» Exercise description
Write out the records beneath this line exactly as they appear, minus any images.

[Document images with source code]
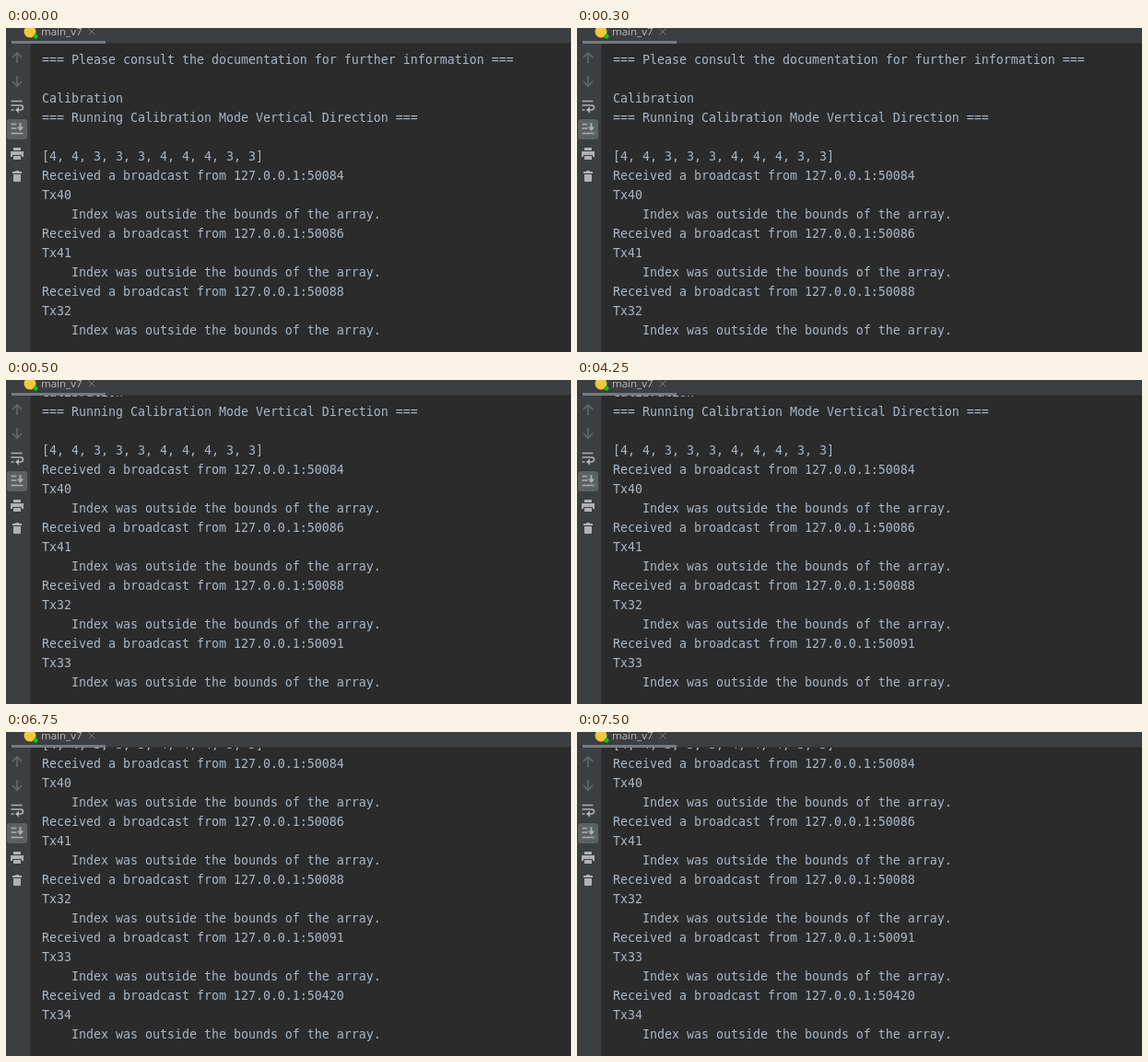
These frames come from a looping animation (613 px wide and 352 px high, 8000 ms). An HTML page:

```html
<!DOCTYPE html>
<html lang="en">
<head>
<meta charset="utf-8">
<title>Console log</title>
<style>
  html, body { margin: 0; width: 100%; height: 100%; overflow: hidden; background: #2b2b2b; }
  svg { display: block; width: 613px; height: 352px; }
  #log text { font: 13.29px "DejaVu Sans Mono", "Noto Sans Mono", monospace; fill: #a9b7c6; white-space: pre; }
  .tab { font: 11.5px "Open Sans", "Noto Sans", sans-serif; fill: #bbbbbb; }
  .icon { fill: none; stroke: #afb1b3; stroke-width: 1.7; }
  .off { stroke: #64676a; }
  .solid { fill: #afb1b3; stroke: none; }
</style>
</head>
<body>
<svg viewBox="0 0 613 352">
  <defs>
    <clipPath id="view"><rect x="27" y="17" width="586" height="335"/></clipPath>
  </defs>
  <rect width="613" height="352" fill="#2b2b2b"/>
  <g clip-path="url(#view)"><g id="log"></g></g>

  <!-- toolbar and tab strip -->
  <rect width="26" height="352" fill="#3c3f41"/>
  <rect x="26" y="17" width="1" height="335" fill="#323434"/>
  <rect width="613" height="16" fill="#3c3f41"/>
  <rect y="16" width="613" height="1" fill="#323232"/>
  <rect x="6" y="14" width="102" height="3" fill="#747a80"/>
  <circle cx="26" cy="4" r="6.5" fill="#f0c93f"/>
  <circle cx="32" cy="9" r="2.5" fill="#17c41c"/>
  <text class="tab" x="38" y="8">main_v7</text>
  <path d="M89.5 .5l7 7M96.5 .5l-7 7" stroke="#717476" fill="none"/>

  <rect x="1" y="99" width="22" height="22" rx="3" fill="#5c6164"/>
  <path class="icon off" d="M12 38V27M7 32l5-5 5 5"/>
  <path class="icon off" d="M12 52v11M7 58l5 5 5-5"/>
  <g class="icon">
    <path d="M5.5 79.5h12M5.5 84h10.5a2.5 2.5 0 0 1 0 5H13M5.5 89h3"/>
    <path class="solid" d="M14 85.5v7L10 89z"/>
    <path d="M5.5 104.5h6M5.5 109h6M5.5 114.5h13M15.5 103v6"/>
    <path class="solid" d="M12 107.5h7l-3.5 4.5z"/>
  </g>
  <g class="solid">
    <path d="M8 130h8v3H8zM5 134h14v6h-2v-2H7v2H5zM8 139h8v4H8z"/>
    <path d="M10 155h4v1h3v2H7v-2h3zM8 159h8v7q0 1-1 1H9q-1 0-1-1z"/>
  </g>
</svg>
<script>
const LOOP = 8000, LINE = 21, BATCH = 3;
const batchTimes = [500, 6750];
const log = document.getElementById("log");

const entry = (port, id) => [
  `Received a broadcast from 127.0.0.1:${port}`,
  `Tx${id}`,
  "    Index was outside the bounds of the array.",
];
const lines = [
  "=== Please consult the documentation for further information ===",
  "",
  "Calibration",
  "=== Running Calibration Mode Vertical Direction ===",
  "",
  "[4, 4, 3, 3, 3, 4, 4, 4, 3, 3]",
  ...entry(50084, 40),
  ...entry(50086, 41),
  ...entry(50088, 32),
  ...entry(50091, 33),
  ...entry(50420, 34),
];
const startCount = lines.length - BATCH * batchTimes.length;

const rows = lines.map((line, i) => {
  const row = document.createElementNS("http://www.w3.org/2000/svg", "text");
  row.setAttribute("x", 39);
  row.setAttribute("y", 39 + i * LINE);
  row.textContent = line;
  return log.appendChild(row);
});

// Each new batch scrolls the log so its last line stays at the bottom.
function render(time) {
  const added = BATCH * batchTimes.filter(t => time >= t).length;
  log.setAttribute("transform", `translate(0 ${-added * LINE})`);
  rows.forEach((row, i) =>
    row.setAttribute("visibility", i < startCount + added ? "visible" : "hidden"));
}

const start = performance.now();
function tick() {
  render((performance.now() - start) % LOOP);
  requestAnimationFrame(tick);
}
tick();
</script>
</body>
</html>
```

» Result of this exercise
These frames come from a looping animation (613 px wide and 352 px high, 8000 ms). An HTML page:

```html
<!DOCTYPE html>
<html lang="en">
<head>
<meta charset="utf-8">
<title>Console log</title>
<style>
  html, body { margin: 0; width: 100%; height: 100%; overflow: hidden; background: #2b2b2b; }
  svg { display: block; width: 613px; height: 352px; }
  #log text { font: 13.29px "DejaVu Sans Mono", "Noto Sans Mono", monospace; fill: #a9b7c6; white-space: pre; }
  .tab { font: 11.5px "Open Sans", "Noto Sans", sans-serif; fill: #bbbbbb; }
  .icon { fill: none; stroke: #afb1b3; stroke-width: 1.7; }
  .off { stroke: #64676a; }
  .solid { fill: #afb1b3; stroke: none; }
</style>
</head>
<body>
<svg viewBox="0 0 613 352">
  <defs>
    <clipPath id="view"><rect x="27" y="17" width="586" height="335"/></clipPath>
  </defs>
  <rect width="613" height="352" fill="#2b2b2b"/>
  <g clip-path="url(#view)"><g id="log"></g></g>

  <!-- toolbar and tab strip -->
  <rect width="26" height="352" fill="#3c3f41"/>
  <rect x="26" y="17" width="1" height="335" fill="#323434"/>
  <rect width="613" height="16" fill="#3c3f41"/>
  <rect y="16" width="613" height="1" fill="#323232"/>
  <rect x="6" y="14" width="102" height="3" fill="#747a80"/>
  <circle cx="26" cy="4" r="6.5" fill="#f0c93f"/>
  <circle cx="32" cy="9" r="2.5" fill="#17c41c"/>
  <text class="tab" x="38" y="8">main_v7</text>
  <path d="M89.5 .5l7 7M96.5 .5l-7 7" stroke="#717476" fill="none"/>

  <rect x="1" y="99" width="22" height="22" rx="3" fill="#5c6164"/>
  <path class="icon off" d="M12 38V27M7 32l5-5 5 5"/>
  <path class="icon off" d="M12 52v11M7 58l5 5 5-5"/>
  <g class="icon">
    <path d="M5.5 79.5h12M5.5 84h10.5a2.5 2.5 0 0 1 0 5H13M5.5 89h3"/>
    <path class="solid" d="M14 85.5v7L10 89z"/>
    <path d="M5.5 104.5h6M5.5 109h6M5.5 114.5h13M15.5 103v6"/>
    <path class="solid" d="M12 107.5h7l-3.5 4.5z"/>
  </g>
  <g class="solid">
    <path d="M8 130h8v3H8zM5 134h14v6h-2v-2H7v2H5zM8 139h8v4H8z"/>
    <path d="M10 155h4v1h3v2H7v-2h3zM8 159h8v7q0 1-1 1H9q-1 0-1-1z"/>
  </g>
</svg>
<script>
const LOOP = 8000, LINE = 21, BATCH = 3;
const batchTimes = [500, 6750];
const log = document.getElementById("log");

const entry = (port, id) => [
  `Received a broadcast from 127.0.0.1:${port}`,
  `Tx${id}`,
  "    Index was outside the bounds of the array.",
];
const lines = [
  "=== Please consult the documentation for further information ===",
  "",
  "Calibration",
  "=== Running Calibration Mode Vertical Direction ===",
  "",
  "[4, 4, 3, 3, 3, 4, 4, 4, 3, 3]",
  ...entry(50084, 40),
  ...entry(50086, 41),
  ...entry(50088, 32),
  ...entry(50091, 33),
  ...entry(50420, 34),
];
const startCount = lines.length - BATCH * batchTimes.length;

const rows = lines.map((line, i) => {
  const row = document.createElementNS("http://www.w3.org/2000/svg", "text");
  row.setAttribute("x", 39);
  row.setAttribute("y", 39 + i * LINE);
  row.textContent = line;
  return log.appendChild(row);
});

// Each new batch scrolls the log so its last line stays at the bottom.
function render(time) {
  const added = BATCH * batchTimes.filter(t => time >= t).length;
  log.setAttribute("transform", `translate(0 ${-added * LINE})`);
  rows.forEach((row, i) =>
    row.setAttribute("visibility", i < startCount + added ? "visible" : "hidden"));
}

const start = performance.now();
function tick() {
  render((performance.now() - start) % LOOP);
  requestAnimationFrame(tick);
}
tick();
</script>
</body>
</html>
```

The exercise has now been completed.